What is Ultium Cells LLC?
Announcing their partnership in December 2019, General Motors (GM) and LG Energy Solutions established Ultium Cells LLC with a mission to “ensure excellence of Battery Cell Manufacturing through implementation of best practices from each company to contribute [to the] expansion of a Zero Emission propulsion on a global scale.”
Who is Li-Cycle?
Founded in 2016, Li-Cycle leverages innovative solutions to address emerging and urgent challenges around the world.
As the use of Lithium-ion rechargeable batteries in automotive, industrial energy storage, and consumer electronic applications rises, Li-Cycle believes that “the world needs improved technology and supply chain innovations to better recycle these batteries, while also meeting the rapidly growing demand for critical and scarce battery-grade materials.”
Why are Ultium Cells LLC and Li-Cycle join forces?
By joining forces to expand the recycling of scrap materials in battery cell manufacturing in North America, the new recycling process will allow Ultium Cells LLC to recycle cobalt, nickel, lithium, graphite, copper, manganese and aluminum.
“95% of these materials can be used in the production of new batteries or for adjacent industries,” says GM, who explains that the new hydrometallurgical process emits 30% less greenhouse gases (GHGs) than traditional processes, minimising the environmental impact. Use of this process will begin later in the year (2021).
"Our combined efforts with Ultium Cells will be instrumental in redirecting battery manufacturing scrap from landfills and returning a substantial amount of valuable battery-grade materials back into the battery supply chain.

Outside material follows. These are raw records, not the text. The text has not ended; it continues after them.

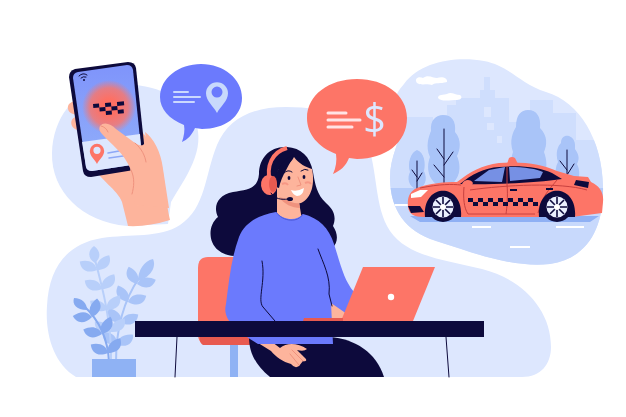
<!DOCTYPE html>
<html lang="en">
<head>
<meta charset="utf-8">
<title>Taxi call center</title>
<style>
:root {
  --paper: #ffffff;
  --mist: #dde7fe;
  --haze: #c8d9fc;
  --sky: #a9c4f8;
  --leaf: #86aaf0;
  --blue: #6b7afd;
  --blue-deep: #4c59d8;
  --coral: #fd7567;
  --coral-deep: #e85a50;
  --navy: #0d0a3c;
  --skin: #fdb49c;
  --skin-deep: #ef927e;
}
html, body { margin: 0; background: var(--paper); }
body { width: 626px; height: 417px; overflow: hidden; }
svg { display: block; }
.mist { fill: var(--mist); }
.haze { fill: var(--haze); }
.sky { fill: var(--sky); }
.leaf { fill: var(--leaf); }
.blue { fill: var(--blue); }
.coral { fill: var(--coral); }
.navy { fill: var(--navy); }
.skin { fill: var(--skin); }
.white { fill: var(--paper); }
.line { fill: none; stroke: var(--navy); stroke-width: 1; stroke-linecap: round; stroke-linejoin: round; }
.skin-line { fill: none; stroke: var(--skin-deep); stroke-width: 1; stroke-linecap: round; }
.bar { fill: none; stroke-linecap: round; }
.price { font: 400 42px "Open Sans", "Noto Sans", sans-serif; fill: var(--mist); }
</style>
</head>
<body>
<svg width="626" height="417" viewBox="0 0 626 417" role="img" aria-label="Taxi call center operator at a desk, a phone with a taxi app and a taxi in the city">
  <defs>
    <radialGradient id="app-glow">
      <stop offset="0.3" stop-color="#fd7064"/>
      <stop offset="0.7" stop-color="#fd7567" stop-opacity="0.8"/>
      <stop offset="1" stop-color="#fd7567" stop-opacity="0"/>
    </radialGradient>
    <linearGradient id="screen-fill" x1="0" y1="0" x2="0" y2="1">
      <stop offset="0" stop-color="#7f94fb"/>
      <stop offset="1" stop-color="#92b0fa"/>
    </linearGradient>
    <path id="city-blob" d="M404 84C420 62 455 56 484 61C510 66 520 84 546 92C580 102 602 140 603 186C604 225 590 258 550 264C510 268 472 252 436 241C405 231 391 210 390 180C389 150 408 135 397 111C392 100 397 92 404 84Z"/>
    <clipPath id="city-clip"><use href="#city-blob"/></clipPath>
    <g id="leaf-pair">
      <path d="M0 0C-12 2-16-5-15-12C-6-12 0-8 0 0Z"/>
      <path d="M0 0C12 2 16-5 15-12C6-12 0-8 0 0Z"/>
    </g>
    <g id="wheel">
      <circle r="15" class="navy"/>
      <circle r="10.5" fill="#e9effe"/>
      <path d="M0-10V10M-10 0H10M-7-7L7 7M-7 7L7-7" stroke="#0d0a3c" stroke-width="1.6"/>
      <circle r="3" class="white"/>
    </g>
    <path id="map-pin" fill-rule="evenodd" d="M0 0C-3-6-10-11-10-18A10 10 0 0 1 10-18C10-11 3-6 0 0ZM0-14A5 5 0 1 0 0-24A5 5 0 1 0 0-14Z"/>
  </defs>

  <g id="backdrop" class="mist">
    <path d="M76 377C54 364 45 335 47 306C49 268 66 244 102 238C130 234 160 238 180 225C206 208 205 174 217 145C228 119 251 107 286 107C330 107 356 118 367 143C378 170 374 207 390 231C408 257 446 260 482 269C522 279 551 309 551 347C551 364 541 377 522 377Z"/>
    <path d="M52 153C53 119 73 90 108 85C145 81 183 93 195 120C207 150 185 178 171 202L168 224L127 226C82 222 51 191 52 153Z"/>
  </g>

  <g id="city">
    <use href="#city-blob" class="mist"/>
    <g clip-path="url(#city-clip)">
      <path fill="#cfdefd" d="M388 205V128H405V117H433V140H447V105H456V98H480V90H484V77H490V90H495V98H509V122H530V100H553V113H576V140H605V205Z"/>
      <path class="mist" d="M484 107H491V117H484ZM497 136H502V143H497ZM487 123H494V130H487Z"/>
      <rect x="385" y="188" width="225" height="17" fill="#b3cbfa"/>
      <g class="sky">
        <path d="M444 188C430 184 425 170 430 157C425 146 429 136 431 131C430 120 436 115 443 115C452 115 456 121 455 132C462 140 460 150 457 156C463 170 458 184 444 188Z"/>
        <path d="M528 188C512 184 508 166 513 152C509 140 513 132 516 127C516 115 521 110 528 110C537 110 541 117 540 128C548 136 547 145 544 152C550 168 545 184 528 188Z"/>
        <path d="M567 188C556 184 553 171 558 162C555 152 558 146 561 143C561 137 565 135 569 136C576 139 575 145 575 149C580 156 579 160 577 164C582 174 579 185 567 188Z"/>
        <path d="M417 190C408 186 407 178 410 172C407 163 411 152 417 150C424 152 426 163 424 171C428 180 425 187 417 190Z"/>
      </g>
      <path class="line" stroke-width="0.8" d="M444 190V129M444 159L437 149M444 165L453 152M444 177L434 165M567 190V150M567 170L560 161M567 175L574 164M417 192V161M417 177L412 170M417 181L422 173"/>
      <path class="haze" d="M385 205H610V270H385Z"/>
      <path stroke="#fff" stroke-width="2" d="M385 205H610M472 227H491M556 227H584M510 247H530"/>
    </g>
    <path class="white" d="M417 83C414 79 418 76 423 78C428 74 433 78 437 78C442 76 448 78 447 82C440 84 436 82 432 85C427 83 422 86 417 83ZM438 98C438 94 444 95 447 94C451 91 455 95 460 95C463 97 461 100 457 100C450 100 441 102 438 98Z"/>
  </g>

  <g id="taxi">
    <path d="M410 216H599L590 222H420Z" fill="#8fb0f4"/>
    <path class="coral" d="M507 164L509 158Q512 156 515 158L518 164Z"/>
    <path class="coral" d="M408 207C407 197 410 191 417 188C430 183 444 182 457 182C470 172 482 165 499 163C522 161 543 164 557 171L574 176L588 177L591 182C600 186 604 193 603 202L602 213L572 217H424C414 217 409 214 408 207Z"/>
    <path class="navy" d="M460 184C472 174 484 168 499 167C522 165 541 168 552 173L562 179C535 183 492 185 460 184Z"/>
    <path fill="#7690e4" d="M474 181L489 170L505 167L502 182ZM509 167C525 167 537 169 543 172L540 178L510 181Z"/>
    <path class="navy" d="M576 180L589 182L588 188L574 185Z"/>
    <path class="white" d="M411 194L420 190L428 190L421 197L411 198Z"/>
    <path class="navy" d="M408 206L420 206L424 212L411 213Z"/>
    <path class="coral" d="M462 184C464 179 471 179 473 183L471 187H464Z"/>
    <path fill="none" stroke="#c8413f" d="M464 187C463 198 464 208 468 214H535M507 167L507 184C508 197 507 207 506 214M557 180C549 190 542 196 538 213M420 188C440 184 452 184 461 185M470 190C505 185 560 182 587 190"/>
    <path class="navy" d="M510 189H517V191H510ZM546 188H553V190H546Z"/>
    <path fill="none" stroke="#0d0a3c" stroke-width="4" stroke-dasharray="5 5" d="M468 200H534"/>
    <path fill="none" stroke="#0d0a3c" stroke-width="4" stroke-dasharray="5 5" d="M473 204H538"/>
    <path class="navy" d="M425 217C422 182 464 182 461 217ZM539 217C536 182 578 182 575 217Z"/>
    <use href="#wheel" x="443" y="207"/>
    <use href="#wheel" x="557" y="207"/>
  </g>

  <g id="phone-in-hand">
    <path class="skin" d="M78 101C71 101 67 104 68 109C69 114 75 114 79 116C72 117 70 121 72 126C74 130 79 130 84 132L92 165C101 181 117 189 122 202L128 226Q148 227 170 220C166 203 165 182 162 166C158 151 150 142 143 133L132 112Z"/>
    <path class="navy" d="M75 69L128 62Q135 62 136 68L146 162Q146 168 140 169L91 177Q84 177 83 171L69 77Q69 71 75 69Z"/>
    <path fill="url(#screen-fill)" d="M78 72L127 65Q132 65 133 70L142 158Q142 163 138 164L92 171Q87 171 86 167L73 78Q73 73 78 72Z"/>
    <path class="mist" d="M82 142L140 134L142 158Q142 163 138 164L92 171Q87 171 86 167Z"/>
    <circle cx="109" cy="107" r="27" fill="url(#app-glow)"/>
    <g transform="translate(93 104) rotate(-5)">
      <path class="navy" d="M0 0H6V4H0ZM12 0H18V4H12ZM24 0H31V4H24ZM6 4H12V8H6ZM18 4H24V8H18ZM12 8H18V12H12ZM24 8H30V12H24Z"/>
    </g>
    <path class="line" d="M79 76Q83 72 87 75M81 78Q83 76 86 77"/>
    <circle cx="84" cy="80" r="1" class="navy"/>
    <use href="#map-pin" class="coral" transform="translate(97 164) scale(0.72)"/>
    <path class="bar" stroke="#8da8f6" stroke-width="1.5" d="M108 153L119 151M109 158L130 155"/>
    <path class="skin" d="M100 126C104 121 111 124 116 129L135 143C144 149 147 143 145 132C153 138 161 151 163 169L169 208L135 205C131 190 132 178 130 168C124 153 111 144 102 134Q98 130 100 126Z"/>
    <path class="skin-line" d="M101 126Q106 127 108 132M135 143C142 149 145 156 146 162M131 170C135 178 134 187 132 194"/>
  </g>

  <g id="location-bubble">
    <path class="blue" d="M201 64C224 64 242 79 242 98C242 117 224 129 202 129L195 128C192 135 187 140 182 142C184 136 185 130 184 125C169 119 160 109 160 97C160 78 179 64 201 64Z"/>
    <path class="bar" stroke="#cbd8fe" stroke-width="2" d="M174 92H188M174 97H200M174 102H194"/>
    <use href="#map-pin" class="haze" transform="translate(217 113) scale(1.1)"/>
  </g>

  <g id="price-bubble">
    <path class="coral" d="M357 79C385 79 407 95 407 118C407 143 385 159 357 159L349 158C346 166 340 171 333 174C336 167 337 161 336 154C318 147 307 134 307 118C307 95 329 79 357 79Z"/>
    <path class="bar" stroke="#ffe3e4" stroke-width="3" d="M328 113H346M328 120H360M328 127H352"/>
    <text class="price" x="363" y="134" textLength="23" lengthAdjust="spacingAndGlyphs">$</text>
  </g>

  <g id="plant">
    <g class="sky">
      <path d="M116 362C116 332 122 303 139 278" fill="none" stroke="#a9c4f8" stroke-width="2"/>
      <use href="#leaf-pair" transform="translate(117 345) rotate(6)"/>
      <use href="#leaf-pair" transform="translate(121 323) rotate(12)"/>
      <use href="#leaf-pair" transform="translate(128 302) rotate(20)"/>
      <use href="#leaf-pair" transform="translate(137 284) rotate(26)"/>
      <path d="M138 281C138 270 144 261 153 259C157 268 149 278 138 281Z"/>
      <path d="M111 362C112 325 103 289 95 260" fill="none" stroke="#b8cffa" stroke-width="2"/>
      <g fill="#b8cffa">
        <use href="#leaf-pair" transform="translate(111 332) rotate(-6)"/>
        <use href="#leaf-pair" transform="translate(107 310) rotate(-10)"/>
        <use href="#leaf-pair" transform="translate(102 289) rotate(-12)"/>
        <use href="#leaf-pair" transform="translate(97 270) rotate(-12)"/>
        <path d="M95 263C87 258 88 250 94 246C101 251 101 258 95 263Z"/>
      </g>
    </g>
    <g class="leaf">
      <path d="M109 362C108 340 99 320 84 306" fill="none" stroke="#86aaf0" stroke-width="2"/>
      <use href="#leaf-pair" transform="translate(108 353) rotate(-12)"/>
      <use href="#leaf-pair" transform="translate(102 334) rotate(-25)"/>
      <use href="#leaf-pair" transform="translate(92 317) rotate(-36)"/>
      <path d="M87 310C76 310 72 304 74 298C82 298 87 303 87 310Z"/>
    </g>
    <path d="M92 359H136V377H92Z" fill="#8fb2f4"/>
  </g>

  <g id="chair">
    <path d="M230 340H238V377H230Z" fill="#8fb2f4"/>
    <path class="coral" d="M208 257H250V345H209Q198 345 198 334V268Q198 257 208 257Z"/>
    <path d="M203 345H262V336H200Q199 343 203 345Z" fill="#e85a50"/>
  </g>

  <g id="operator">
    <path class="navy" d="M287 147C270 146 259 158 259 174C258 189 247 190 233 192C217 195 213 207 218 217C208 225 208 242 218 250C226 257 239 257 249 255H318C337 251 341 238 333 226C337 216 333 209 326 203C317 195 315 184 313 172C310 156 301 148 287 147Z"/>
    <path class="skin" d="M277 185V214C276 224 306 226 301 214L299 202Z"/>
    <path d="M279 197C284 204 292 208 300 208L299 202Z" fill="#ef927e"/>
    <path class="skin" d="M278 170C285 168 291 163 294 157C299 164 306 167 312 169C315 183 312 198 301 203C291 205 280 197 277 185Z"/>
    <path class="navy" d="M273 186C275 172 282 160 294 154C289 167 282 174 279 188Z"/>
    <path class="line" stroke-width="1.2" d="M284 173Q288 169 292 172M301 171Q305 168 308 170"/>
    <ellipse cx="289" cy="178" rx="1.4" ry="2" class="navy"/>
    <ellipse cx="304" cy="177" rx="1.4" ry="2" class="navy"/>
    <path class="skin-line" d="M298 177L301 185L297 186"/>
    <path class="white" d="M291 190Q297 192 304 188Q303 196 297 196Q293 195 291 190Z"/>
    <path d="M282 184Q286 182 288 185M305 183Q309 181 311 184" fill="none" stroke="#f69785" stroke-width="2"/>
    <path fill="none" stroke="#fd7567" stroke-width="4" d="M270 182C266 166 272 152 287 148"/>
    <ellipse cx="269" cy="185" rx="8" ry="10" class="coral" transform="rotate(-8 269 185)"/>
    <ellipse cx="273" cy="184" rx="4" ry="8" fill="#e85a50"/>
    <path class="line" d="M271 193C275 199 281 200 288 199"/>
    <ellipse cx="290" cy="199" rx="3" ry="2" class="navy"/>

    <path class="skin" d="M333 292L354 306L348 321H328Z"/>
    <path class="navy" d="M249 337H330C355 339 376 352 384 377H270C255 365 249 352 249 337Z"/>
    <path class="skin" d="M264 336L280 348C287 342 298 343 307 349Q304 352 297 350L306 359Q307 362 303 361L299 366Q295 369 291 364C283 362 276 357 271 351L255 341Z"/>
    <path class="skin-line" d="M290 354L299 365M292 350L303 361"/>
    <path class="blue" d="M276 212C283 220 296 222 303 214C319 218 329 228 334 244C341 266 344 280 354 292L347 314L331 303L333 344H275L258 344C235 330 222 319 226 304C229 281 231 259 239 237C245 222 259 215 276 212Z"/>
    <path fill="none" stroke="#4c59d8" stroke-width="1" d="M276 212C283 222 298 223 303 214"/>
    <path class="line" d="M262 261C266 281 257 300 263 307L275 321M318 249C323 263 331 277 329 294L332 306"/>
  </g>

  <g id="desk">
    <path class="line" stroke-width="2" d="M177 337L175 377M446 337L449 377"/>
    <path class="coral" d="M363 267H435L413 321H341Z"/>
    <path d="M304 318H343V321H303Z" fill="#e85a50"/>
    <circle cx="391" cy="297" r="3.2" class="white"/>
    <path class="navy" d="M135 321H484V337H135Z"/>
  </g>
</svg>
</body>
</html>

This partnership is a critical step forward in advancing our proven lithium-ion resource recovery technology as a more sustainable alternative to mining, " said Ajay Kochhar, President, CEO and co-founder of Li-Cycle.
"GM's zero-waste initiative aims to divert more than 90% of its manufacturing waste from landfills and incineration globally by 2025. Now, we're going to work closely with Ultium Cells and Li-Cycle to help the industry get even better use out of the materials,” added Ken Morris, Vice President of Electric and Autonomous Vehicles, GM.
Since 2013, GM has recycled or reused 100% of the battery packs it has received from customers, with most current GM EVs repaired with refurbished packs.
"We strive to make more with less waste and energy expended. This is a crucial step in improving the sustainability of our components and manufacturing processes,” concluded Thomas Gallagher, Chief Operating Officer, Ultium Cells LLC.